“Canada continues to condemn in the strongest of terms chemical weapons attacks against Syrian civilians. We have been in touch with our U.S. counterparts,” the statement read.
“The United States for sure are a guarantor of world peace and order.

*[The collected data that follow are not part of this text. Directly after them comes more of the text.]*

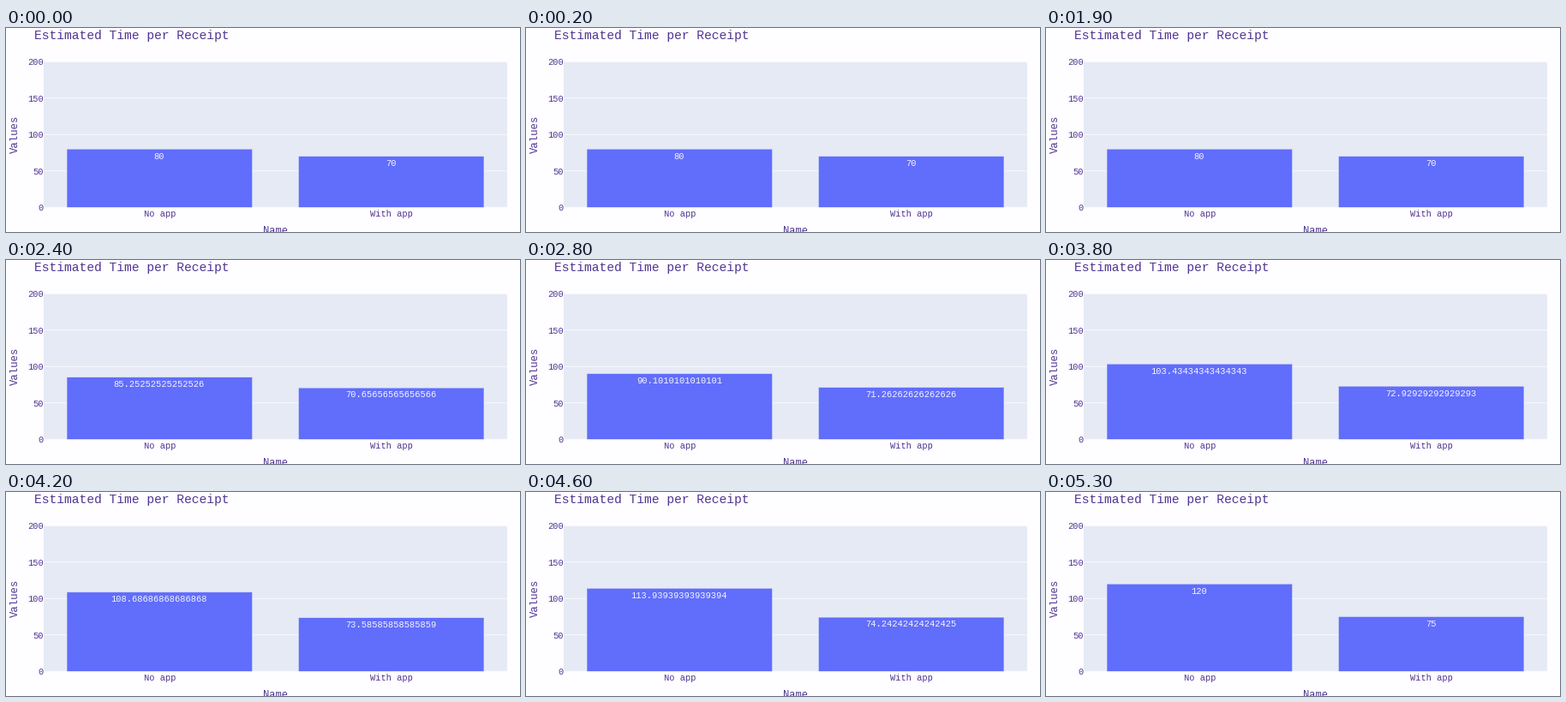
Write a matplotlib script that moves like this. It is 600 px wide and 238 px high and loops after 7900 ms.

```python
import math

import matplotlib.pyplot as plt
import numpy as np
from matplotlib.animation import FuncAnimation
from matplotlib.patches import Rectangle

W, H, DPI = 600, 238, 100
FRAMES, INTERVAL = 79, 100

PAPER, PLOT, BAR, INK = "#fefdff", "#e5eaf5", "#616dfb", "#503592"
LEFT, RIGHT, TOP, BASE = 44, 585, 39.3, 209.2
UNIT = (BASE - TOP) / 200
SLOT = (RIGHT - LEFT) / 2
BAR_W = 0.8 * SLOT

# Both bars run through the same number of evenly spaced steps.
STEPS = 100
NAMES = ["No app", "With app"]
SERIES = [np.linspace(80, 120, STEPS), np.linspace(70, 75, STEPS)]

fig = plt.figure(figsize=(W / DPI, H / DPI), dpi=DPI, facecolor=PAPER)
ax = fig.add_axes([0, 0, 1, 1])
ax.set_xlim(0, W)
ax.set_ylim(H, 0)
ax.axis("off")


def px(size):
    """Convert pixels to points."""
    return size * 72 / DPI


def label(x, y, text, size=10.4, color=INK, ha="center", **kw):
    kw.setdefault("va", "baseline")
    return ax.text(x, y, text, fontsize=px(size), color=color, ha=ha,
                   family="Liberation Mono", **kw)


def y_of(value):
    return BASE - value * UNIT


def step_at(frame):
    step = math.floor(13.05 + 3.23 * (frame - 24))
    return min(max(step, 0), STEPS - 1)


def number(value):
    value = float(value)
    return str(int(value)) if value.is_integer() else repr(value)


ax.add_patch(Rectangle((LEFT, TOP), RIGHT - LEFT, BASE - TOP,
                       facecolor=PLOT, linewidth=0, snap=False, zorder=0))
for tick in range(0, 201, 50):
    y = y_of(tick)
    ax.plot([LEFT, RIGHT], [y, y], color="white", alpha=0.85,
            linewidth=px(0.87), solid_capstyle="butt", snap=False, zorder=1)
    label(43.7, y + 3.8, str(tick), ha="right")

label(33, 13, "Estimated Time per Receipt", 14.65, ha="left")
label((LEFT + RIGHT) / 2, 240.5, "Name", 12.15)
label(16.5, 123.6, "Values", 12.3, rotation=90, ha="right", va="center")

bars, values = [], []
for i, name in enumerate(NAMES):
    center = LEFT + SLOT * (i + 0.5)
    bar = Rectangle((center - BAR_W / 2, BASE), BAR_W, 0, facecolor=BAR,
                    edgecolor=PLOT, linewidth=px(0.43), snap=False, zorder=2)
    bars.append(ax.add_patch(bar))
    values.append(label(center - 0.3, BASE, "", color="#f4f5ff"))
    label(center + 0.3, 220.5, name)


def update(frame):
    step = step_at(frame)
    for bar, text, series in zip(bars, values, SERIES):
        top = y_of(series[step])
        bar.set_y(top)
        bar.set_height(BASE - top)
        text.set_y(top + 11.3)
        text.set_text(number(series[step]))
    return bars + values


anim = FuncAnimation(fig, update, frames=FRAMES, interval=INTERVAL,
                     repeat=True, repeat_delay=0)
plt.show()
```
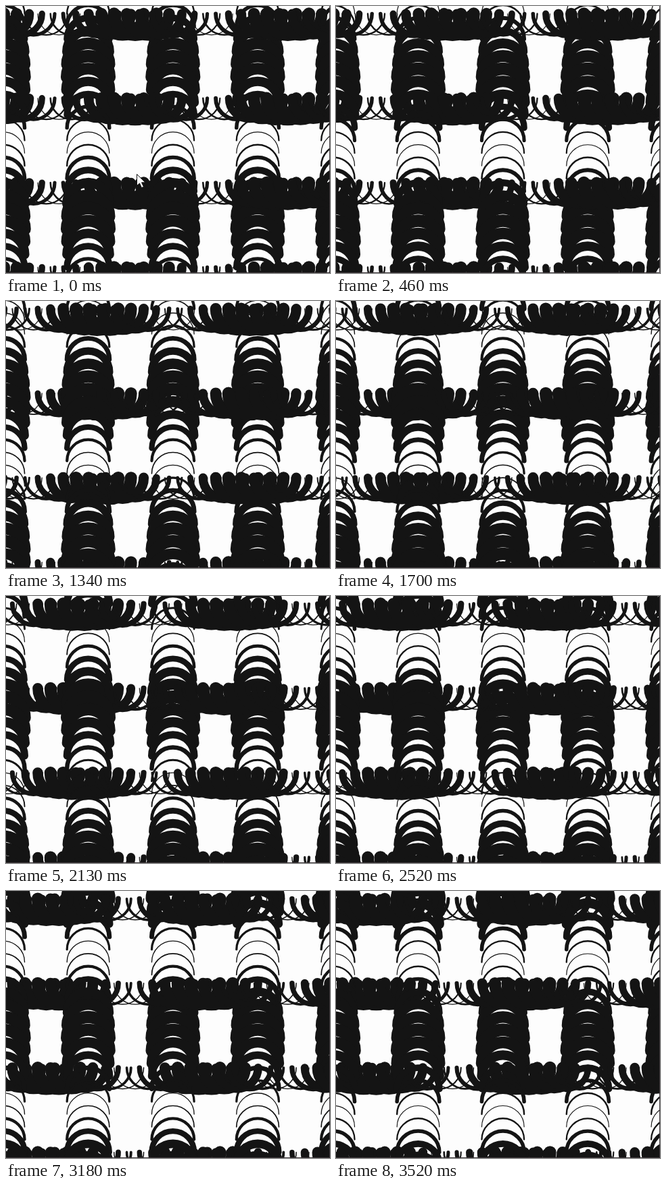
Recreate the animation shown at these times as an HTML page. Size 479 px wide and 396 px high, loop 3620 ms.

```html
<!DOCTYPE html>
<html lang="en">
<head>
<meta charset="utf-8">
<title>Arc weave</title>
<style>
html, body { margin: 0; width: 100%; height: 100%; overflow: hidden; background: #fdfdfd; }
svg { display: block; }
</style>
</head>
<body>
<svg width="479" height="396" viewBox="0 0 479 396">
  <rect width="479" height="396" fill="#fdfdfd"/>
  <g id="arcs" fill="none" stroke="#141414" stroke-linecap="round"></g>
  <path d="M0 395.5H478.5V0" fill="none" stroke="#3a3437"/>
  <path id="pointer" d="M193.5 249.5v17l4-3.6 3 6.6 3-1.3-3-6.4h5.5z" fill="#fff" stroke="#141414"/>
</svg>
<script>
const LOOP = 3620;
const CELL = 125.3, STEP = CELL * 0.15, R = CELL / 4;
const X0 = 3.1, Y0 = 11.5, COL0 = -3.8;
const PERIOD = STEP * 12;          // each arc is 30 degrees further along the wave
const SPEED = PERIOD / 6000;       // one degree per 60 Hz tick
const THIN = 1.2, THICK = 18.5;

const layer = document.getElementById('arcs');
const pointer = document.getElementById('pointer');

function halfRing(x, y, sweep) {
  return `M${(x - R).toFixed(2)} ${y.toFixed(2)}a${R} ${R} 0 0 ${sweep} ${2 * R} 0`;
}

function addPath(d) {
  const path = document.createElementNS('http://www.w3.org/2000/svg', 'path');
  path.setAttribute('d', d);
  layer.appendChild(path);
  return path;
}

// All arcs that share a weight form one path.
const rows = [], cols = [];
for (let i = -3; i < 30; i++) {
  const x = X0 + i * STEP, y = Y0 + i * STEP;
  let cups = '', caps = '';
  for (let k = 0; k < 5; k++) {
    cups += halfRing(x, Y0 + k * CELL, 0);
    caps += halfRing(COL0 + k * CELL, y, 1);
  }
  rows.push({ pos: x, path: addPath(cups) });
  cols.push({ pos: y, path: addPath(caps) });
}

function setWeights(list, thinnest) {
  for (const { pos, path } of list) {
    const wave = (1 - Math.cos((pos - thinnest) / PERIOD * 2 * Math.PI)) / 2;
    path.setAttribute('stroke-width', (THIN + (THICK - THIN) * wave).toFixed(2));
  }
}

function draw(t) {
  setWeights(rows, 302 - SPEED * t);
  setWeights(cols, 217.8 + SPEED * t);
  pointer.style.display = t < 40 ? '' : 'none';
}

const start = performance.now();
function tick() {
  draw((performance.now() - start) % LOOP);
  requestAnimationFrame(tick);
}
draw(0);
requestAnimationFrame(tick);
</script>
</body>
</html>
```
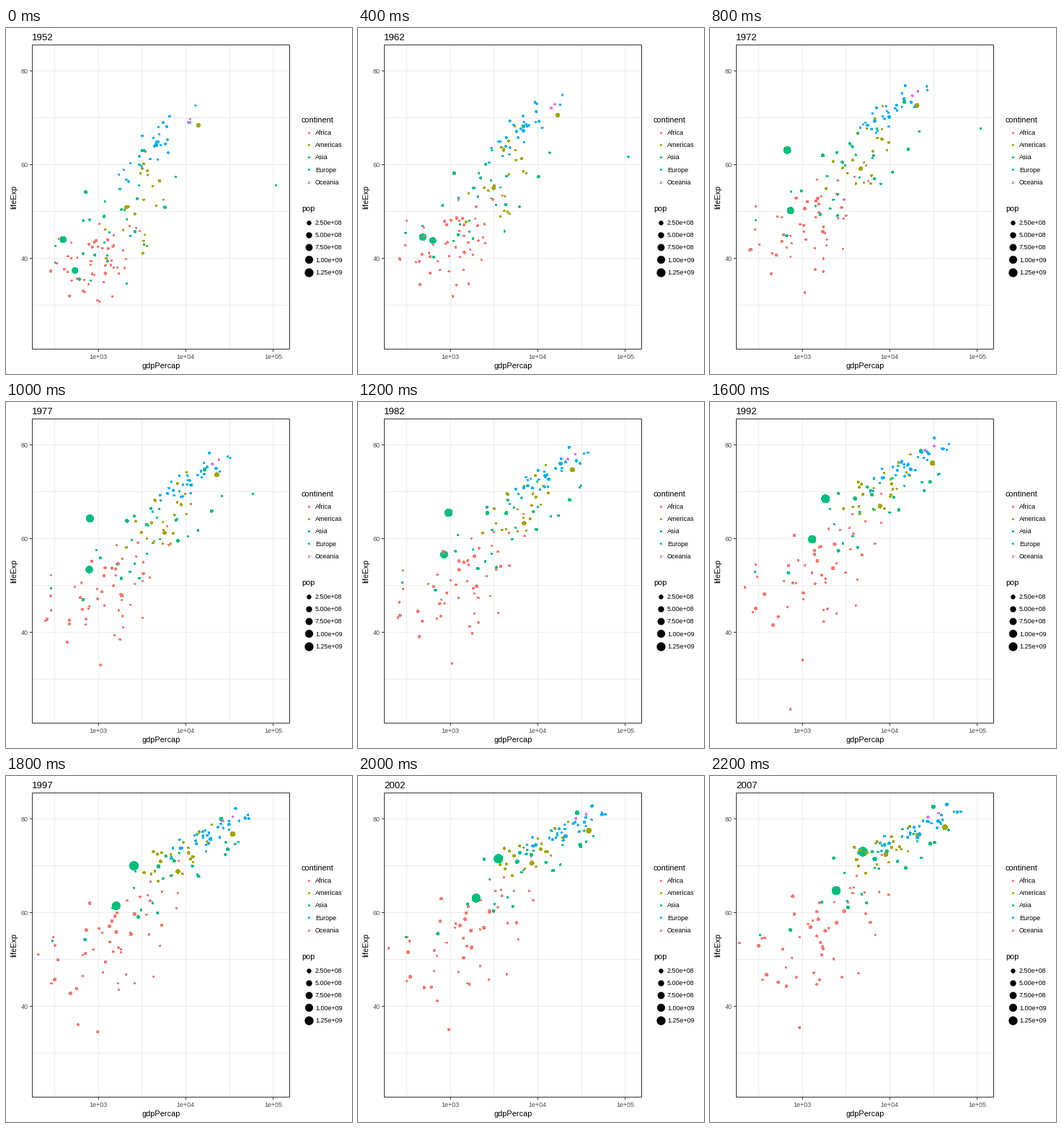
A matplotlib script that plays this animation: 480x480 px, repeating every 2400 ms.

```python
import numpy as np
import matplotlib.pyplot as plt
from matplotlib.animation import FuncAnimation
from matplotlib.patches import Rectangle

SIZE, DPI = 480, 72
YEARS = np.arange(1952, 2008, 5)
T = (YEARS - 1952) / 55
EASE = 1 - (1 - T) ** 1.5
COLORS = {"Africa": "#F8766D", "Americas": "#A3A500", "Asia": "#00BF7D",
          "Europe": "#00B0F6", "Oceania": "#E76BF3"}

# Per continent: count, population range (millions), then for first and last year:
# mean log gdp, its spread, mean life, life per log gdp, life spread
CROWD = {
    "Africa": (50, (1, 80), (3.00, .27, 39.3, 5, 4.3), (3.20, .40, 55.0, 9, 7.0)),
    "Americas": (22, (1, 50), (3.48, .20, 52.5, 18, 6.0), (3.92, .25, 73.3, 7, 2.2)),
    "Asia": (28, (1, 150), (3.17, .36, 47.0, 10, 7.0), (3.80, .48, 70.5, 10, 3.5)),
    "Europe": (29, (2, 80), (3.70, .23, 64.5, 17, 2.5), (4.35, .24, 77.6, 9, 1.1)),
    "Oceania": (2, (4, 20), (4.01, .02, 69.2, 5, 0.2), (4.47, .07, 80.7, 5, 0.3)),
}

# Countries that stand out: continent, population, (year, gdp, life) along the way
LEADERS = [
    ("Asia", 1319, [(1952, 400, 44), (1962, 488, 44.5), (1972, 677, 63.1),
                    (1982, 962, 65.5), (2007, 4959, 73)]),
    ("Asia", 1110, [(1952, 547, 37.4), (1982, 856, 56.6), (2007, 2452, 64.7)]),
    ("Asia", 127, [(1952, 3217, 63), (1972, 14779, 73.4), (2007, 31656, 82.6)]),
    ("Asia", 3, [(1952, 108382, 55.6), (1972, 109348, 67.7),
                 (1982, 31354, 71.3), (2007, 47307, 77.6)]),
    ("Americas", 301, [(1952, 13990, 68.4), (1982, 25010, 74.7),
                       (2007, 42952, 78.2)]),
    ("Americas", 190, [(1952, 2109, 50.9), (1982, 7031, 63.3), (2007, 9066, 72.4)]),
    ("Africa", 9, [(1952, 493, 40), (1987, 848, 44), (1992, 737, 23.6),
                   (1997, 590, 36.1), (2007, 863, 46.2)]),
]


def people(millions):
    return millions * .4 ** (1 - T)


def leader(millions, stops):
    year, gdp, life = np.array(stops, float).T
    return (np.interp(YEARS, year, np.log10(gdp)),
            np.interp(YEARS, year, life), people(millions))


def drift(rng):
    """Slow wander between two normal draws that keeps the spread steady."""
    a, b = np.clip(rng.normal(size=2), -2, 2)
    return a * np.cos(T) + b * np.sin(T)


def crowd(rng, count, pop, first, last):
    mean, spread, level, slope, noise = (a + (b - a) * EASE
                                         for a, b in zip(first, last))
    for _ in range(count):
        dx = spread * drift(rng)
        life = level + slope * dx + noise * drift(rng)
        yield mean + dx, life, people(np.exp(rng.uniform(*np.log(pop))))


def radius(millions):
    size = 1 + 5 * np.sqrt(np.asarray(millions) / 1319)
    return .375 * (2.845 * size + .945)


def px(log_gdp):
    return 127.7 + 121.4 * (log_gdp - 3)


def py(life):
    return 59.5 + 6.5 * (80 - life)


rng = np.random.default_rng(12)
tracks = [leader(pop, stops) for _, pop, stops in LEADERS]
tints = [COLORS[name] for name, *_ in LEADERS]
for name, rule in CROWD.items():
    tracks += crowd(rng, *rule)
    tints += [COLORS[name]] * rule[0]
tracks = np.array(tracks)

plt.rcParams["font.family"] = "Liberation Sans"
fig = plt.figure(figsize=(SIZE / DPI, SIZE / DPI), dpi=DPI, facecolor="white")
ax = fig.add_axes((0, 0, 1, 1))
ax.set(xlim=(0, SIZE), ylim=(SIZE, 0))
ax.axis("off")


def line(xs, ys, color):
    ax.plot(xs, ys, color=color, lw=1, snap=False, solid_capstyle="butt", zorder=1)


def label(x, y, text, size=9, color="black", **kw):
    return ax.text(x, y, text, fontsize=size, color=color, **kw)


def areas(r):
    # Aliased edges fill every touched pixel, so trim half a pixel.
    return (2 * np.asarray(r) - 1) ** 2


def dots(x, y, r, color, **kw):
    return ax.scatter(x, y, s=areas(r), c=color, linewidths=0,
                      antialiased=False, **kw)


def mid(v):
    """Centre of the pixel that holds v."""
    return np.floor(v) + .5


for g in np.arange(2.5, 5.1, .5):
    line([mid(px(g) + .3)] * 2, [24, 445], "#EBEBEB")
for e in range(30, 81, 10):
    line([37, 393], [py(e)] * 2, "#EBEBEB")
for g in (3, 4, 5):
    line([mid(px(g) + .3)] * 2, [446, 449], "#333333")
    label(px(g), 459, f"1e+0{g}", color="#4D4D4D", ha="center")
for e in (40, 60, 80):
    line([33, 36], [py(e)] * 2, "#333333")
    label(31, py(e) + 3.5, str(e), color="#4D4D4D", ha="right")

panel = Rectangle((36.5, 23.5), 357, 422, fill=False, ec="#333333", lw=1,
                  snap=False, zorder=4)
ax.add_patch(panel)
label(215.5, 472.5, "gdpPercap", 11, ha="center")
label(11.5, 234.5, "lifeExp", 11, rotation=90, ha="center", va="center")
title = label(36, 17, "", 13.2)

label(410, 131, "continent", 11)
for i, (name, color) in enumerate(COLORS.items()):
    y = 144.5 + 17.28 * i
    dots([419.5], [y], 2.1, color)
    label(429, y + 3.3, name)
label(410, 254, "pop", 11)
for i in range(5):
    y, millions = 269.5 + 17.28 * i, 250 * (i + 1)
    dots([419.5], [y], radius(millions), "black")
    label(429, y + 3.3, f"{millions * 1e6:.2e}")

bubbles = dots(np.zeros(len(tints)), np.zeros(len(tints)), 1, tints, zorder=3)
bubbles.set_clip_path(panel)


def update(i):
    gdp, life, pop = tracks[:, :, i].T
    bubbles.set_offsets(np.column_stack([px(gdp), py(life)]))
    bubbles.set_sizes(areas(radius(pop)))
    title.set_text(str(YEARS[i]))
    return bubbles, title


anim = FuncAnimation(fig, update, frames=len(YEARS), interval=200,
                     repeat=True, repeat_delay=0)
plt.show()
```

And there are situations when you need to react, situations when you need to take actual action,” spokesman Rafal Bochenek told state television TVP Info.
Saudi Arabia Saudi Arabia said it “fully supports” the strikes, adding that it was a “courageous decision” by President Donald Trump in response to the alleged use of chemical weapons against civilians in the town of Khan Sheikhoun, in northwestern Syria.
Iran, a strong Assad ally, said it strongly condemned the missile strikes against the Syrian army’s Shayrat air base.
“Iran strongly condemns any such unilateral strikes ... such measures will strengthen terrorists in Syria ... and it will complicate the situation in Syria and the region,” ISNA news agency quoted Foreign Ministry spokesman Bahram Qasemi as saying.
In a statement on Twitter, Danish Prime Minister Lars Løkke Rasmussen said: “United States has clearly marked that Assad’s atrocity does not go unpunished.”
Bolivia has requested the UN Security Council hold closed-door consultations on Friday about the missile strikes, a senior Security Council diplomat said.
Syrian Opposition forces
The Syrian Coalition opposition group welcomed the US attack, saying it put an end to an age of “impunity” and should be just the beginning.
Major Jamil al-Saleh commander of US-backed opposition rebel group the Alezzah Army, whose district was among those hit by chemical weapons, said he hoped the American assault would be a “turning point” in the six-year war.
The bombing is Mr Trump’s most dramatic military order since taking office.
The Obama administration threatened attacking Assad’s forces for previous chemical weapons attacks, but never followed through.
Mr Trump called on “all civilised nations” to join the US in seeking an end to the carnage in Syria.
President Bashar Assad’s government had been under mounting international pressure after the chemical attack in northern Syria, with even key ally Russia saying its support is not unconditional.
Turkey, meanwhile, said samples from victims of Tuesday’s attack, which killed more than 80 people in the town of Khan Sheikhoun, indicate they were exposed to sarin, a highly toxic nerve agent.
Syria rejected the accusations and Moscow had warned against apportioning blame until an investigation has been carried out.